Fifteen years on from Disney’s cute animated version of Edgar Rice Burrough’s classic tale comes another cartoon featuring the boy raised by apes, and it certainly boasts a different twist on the well-known story.
You realise straight away that this is probably not a screen version Mr Burroughs would have approved of, as an opening scene shows us dinosaurs (yes, dinosaurs!) being wiped out by a big jagged asteroid that slams into the earth. That rock has some glowy red alien properties that could power the whole planet (or something), so millions of years later a man is searching for it with his wife and young kid in tow.
Unfortunately their helicopter flies a bit too close to the spiky rocks, and the next thing you know, mum and dad are dead and the boy is being raised by an ape who has lost her husband and child.A few years later on, and young Tarzan is swinging through the trees when he spots Jane (looking rather curvaceous for a movie aimed at kids) and discovers there is more to life than eating bananas and playing with his ape brothers.

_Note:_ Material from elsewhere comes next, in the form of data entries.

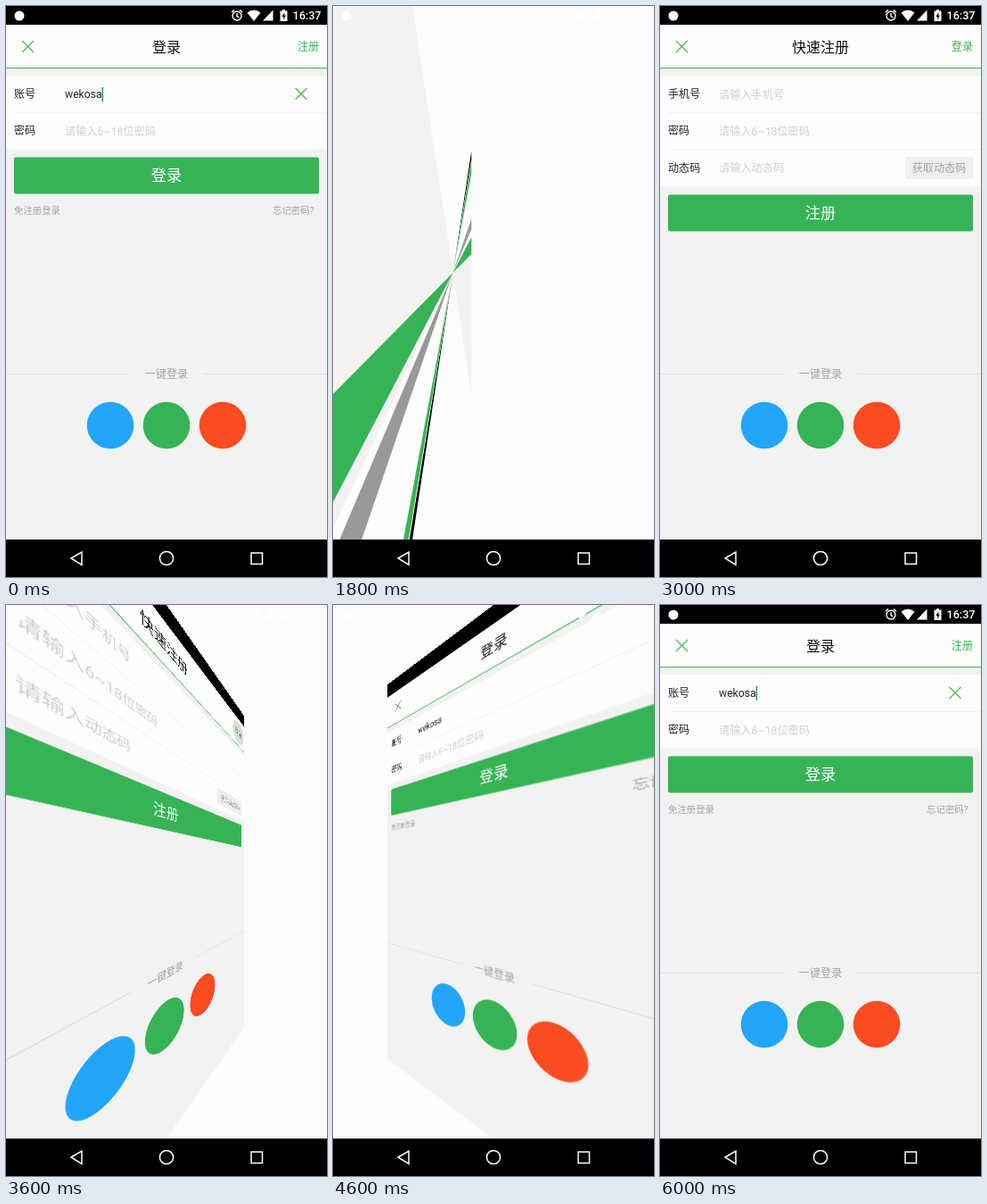
These frames come from a looping animation (360 px wide and 640 px high, 6200 ms). An HTML page:

```html
<!DOCTYPE html>
<html lang="zh-CN">
<head>
<meta charset="utf-8">
<style>
  html, body { margin: 0; width: 100%; height: 100%; overflow: hidden; }
  #stage { position: relative; width: 360px; height: 640px; overflow: hidden; background: #fcfcfc; }
  #scene { position: absolute; left: 0; top: 0; width: 360px; height: 598px;
           perspective: 144px; perspective-origin: 180px 299px; }
  .page { position: absolute; left: 0; top: 0; width: 360px; height: 598px; transform-origin: 180px 299px; }
  svg { display: block; position: absolute; left: 0; top: 0; }
  text { font-family: Roboto, "Noto Sans CJK SC", "Noto Sans CJK", sans-serif; }
</style>
</head>
<body>
<div id="stage">
  <div id="scene">
    <div class="page" id="login"></div>
    <div class="page" id="register"></div>
  </div>
  <svg id="stripes" width="360" height="598"></svg>
  <svg width="360" height="640">
    <g fill="#fff">
      <circle cx="15" cy="11" r="5.5"/>
      <path d="M270.5 7.5Q278 1.5 285.5 7.5L278 17ZM288 16.5L299.5 4.5V16.5Z"/>
      <path fill-rule="evenodd" d="M307.5 5.5H310V4H313V5.5H315.5V17H307.5ZM312.5 7L309.3 12H311.2V15.5L314 10.6H312.2Z"/>
      <text x="321.5" y="15" font-size="12.6" font-weight="500">16:37</text>
    </g>
    <g fill="none" stroke="#fff" stroke-width="1.4">
      <circle cx="259" cy="11" r="5"/>
      <path d="M259 8V11.4L261.4 13M253 7L256 4.4M265 7L262 4.4"/>
    </g>
    <rect y="598" width="360" height="42"/>
    <g fill="none" stroke="#fff" stroke-width="1.5">
      <path d="M73 619L85 612V626.5Z"/>
      <circle cx="180" cy="619" r="7.6"/>
      <rect x="275" y="613" width="12.5" height="12.5"/>
    </g>
  </svg>
</div>
<script>
const GREEN = '#36b455', LIME = '#52b84f', PAPER = '#f2f2f1', WHITE = '#fdfdfd',
      GREY = '#a2a2a2', HINT = '#d0d0d0', RULE = '#dededc', INK = '#222';
const CAMERA = 144, HALF = 180, MID = 299, LOOP = 6200, STEP = 200;
const $ = id => document.getElementById(id);

const rect = (x, y, w, h, fill, r = 0) =>
  `<rect x="${x}" y="${y}" width="${w}" height="${h}" rx="${r}" fill="${fill}"/>`;
const label = (s, x, mid, size, fill, anchor = 'start') =>
  `<text x="${x}" y="${mid + size * 0.37}" font-size="${size}" fill="${fill}" text-anchor="${anchor}">${s}</text>`;
const cross = (x, y) =>
  `<path d="M${x - 6.5} ${y - 6.5}l13 13m0-13l-13 13" stroke="${LIME}" stroke-width="1.3"/>`;
const field = (name, value, mid, fill = HINT) =>
  label(name, 9, mid, 12.1, INK) + label(value, 66, mid, 12.2, fill);

// Parts shared by both screens
function screen({ title, link, action, rows, body }) {
  const bottom = 76 + rows * 42.2;
  let s = rect(0, 0, 360, 598, PAPER) + rect(0, 0, 360, 21, '#000') +
    rect(0, 21, 360, 48, WHITE) + rect(0, 69, 360, 1.2, '#4fbb66') +
    rect(0, 78, 360, bottom - 78, WHITE);
  for (let i = 1; i < rows; i++) s += rect(9, 78 + i * 41.3, 351, 0.8, '#f0f0ef');
  s += `<circle class="ripple" cx="339" cy="46" r="19" fill="#dcdcda"/>`;
  s += cross(24.5, 45.5) + label(title, 180, 46, 16, '#111', 'middle') + label(link, 351, 46, 12.1, GREEN, 'end');
  s += rect(9, bottom + 9, 342, 41, GREEN, 2) + label(action, 180, bottom + 29.5, 17.2, '#fff', 'middle');
  s += rect(0, 412, 139, 0.9, RULE) + rect(222, 412, 138, 0.9, RULE) +
    label('一键登录', 180, 413, 12.1, GREY, 'middle');
  [[117, '#22a6fa'], [180, GREEN], [243, '#fd4b22']].forEach(([x, c]) =>
    s += `<circle cx="${x}" cy="470" r="26.3" fill="${c}"/>`);
  return `<svg width="360" height="598">${s}${body}</svg>`;
}

$('login').innerHTML = screen({
  title: '登录', link: '注册', action: '登录', rows: 2,
  body: field('账号', '', 99) + label('wekosa', 66, 98.5, 12.2, INK) + cross(331, 98.5) +
    field('密码', '请输入6~18位密码', 140) +
    `<rect id="caret" x="107.5" y="91" width="1.6" height="16" fill="#2f9c72"/>` +
    label('免注册登录', 9, 229.5, 10.4, GREY) + label('忘记密码?', 299, 229.5, 10.4, GREY)
});
$('register').innerHTML = screen({
  title: '快速注册', link: '登录', action: '注册', rows: 3,
  body: field('手机号', '请输入手机号', 99) + field('密码', '请输入6~18位密码', 140) +
    field('动态码', '请输入动态码', 181.5) + rect(275, 169, 76, 25, '#efefee', 1) +
    label('获取动态码', 313, 181.5, 12.1, GREY, 'middle')
});

// Horizontal bands [top, bottom, colour] smeared when an edge passes the camera
const HEAD = [[0, 598, PAPER], [0, 21, '#000'], [21, 69, WHITE], [26, 54, GREEN]];
const BANDS = {
  login: [...HEAD, [70, 160, WHITE], [167, 210, GREEN], [210, 249, '#999']],
  register: [...HEAD, [70, 202, WHITE], [166, 192, '#999'], [212, 253, GREEN]]
};

function smear(name, deg) {
  const a = deg * Math.PI / 180, side = Math.sign(deg);
  const far = side * HALF * Math.cos(a) * CAMERA / (CAMERA + HALF * Math.abs(Math.sin(a)));
  const near = side * HALF;
  const at = (x, y) => `${HALF + x},${MID + (y - MID) * (1 - x * Math.tan(a) / CAMERA)}`;
  return BANDS[name].map(([t, b, c]) =>
    `<polygon points="${at(far, t)} ${at(near, t)} ${at(near, b)} ${at(far, b)}" fill="${c}"/>`).join('');
}

// Each turn speeds up to edge-on, then slows down with the other screen
const TURN = 2400, OUT = 621, IN = 1704, SPAN = 935;
const clamp = p => Math.max(0, Math.min(1, p));
function pose(t) {
  const local = t < 3000 ? t : t - TURN;
  const turned = local > 1640;
  const name = (t < 3000) === turned ? 'register' : 'login';
  const deg = turned ? -90 * (1 - clamp((local - IN) / SPAN)) ** 2
                     : 90 * clamp((local - OUT) / SPAN) ** 2;
  return { name, deg };
}

let last = -1;
function draw() {
  const t = Math.floor(performance.now() % LOOP / STEP) * STEP;
  if (t !== last) {
    last = t;
    const { name, deg } = pose(t);
    const edgeOn = Math.abs(deg) > 89.9;
    const past = HALF * Math.sin(Math.abs(deg) * Math.PI / 180) >= CAMERA;
    for (const id of ['login', 'register']) {
      $(id).style.display = id === name && !past ? 'block' : 'none';
      $(id).style.transform = deg ? `rotateY(${deg}deg)` : 'none';
    }
    $('stripes').innerHTML = past && !edgeOn ? smear(name, deg) : '';
    document.querySelectorAll('.ripple').forEach(r => r.style.display = deg > 0 ? '' : 'none');
    $('caret').style.display = !deg && t % 1000 < 500 ? '' : 'none';
  }
  requestAnimationFrame(draw);
}
draw();
</script>
</body>
</html>
```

Made using motion capture so the animated characters are realistically human, this looks impressive but is lacking in most other departments. Children will be bored by the big business subplot, while very little ones will be upset by the deaths and scared witless by some of the darker scenes (that’s if the slow plot hasn’t caused them to nod off). One of those movies that doesn’t seem to be aimed at anyone in particular – certainly not kids – if you’re under 10 you’re better off with Disney’s version, and if you’re older then Greystoke: The Legend Of Tarzan, Lord Of The Apes may be more up your street.
Is Tarzan (2014) suitable for kids? Here are our parents’ notes...
Young viewers may find the helicopter crash distressing.
The ape that threatens Tarzan and his ‘mum’ will be frightening for the under 7s.
The dark caves and rocks may scare younger viewers.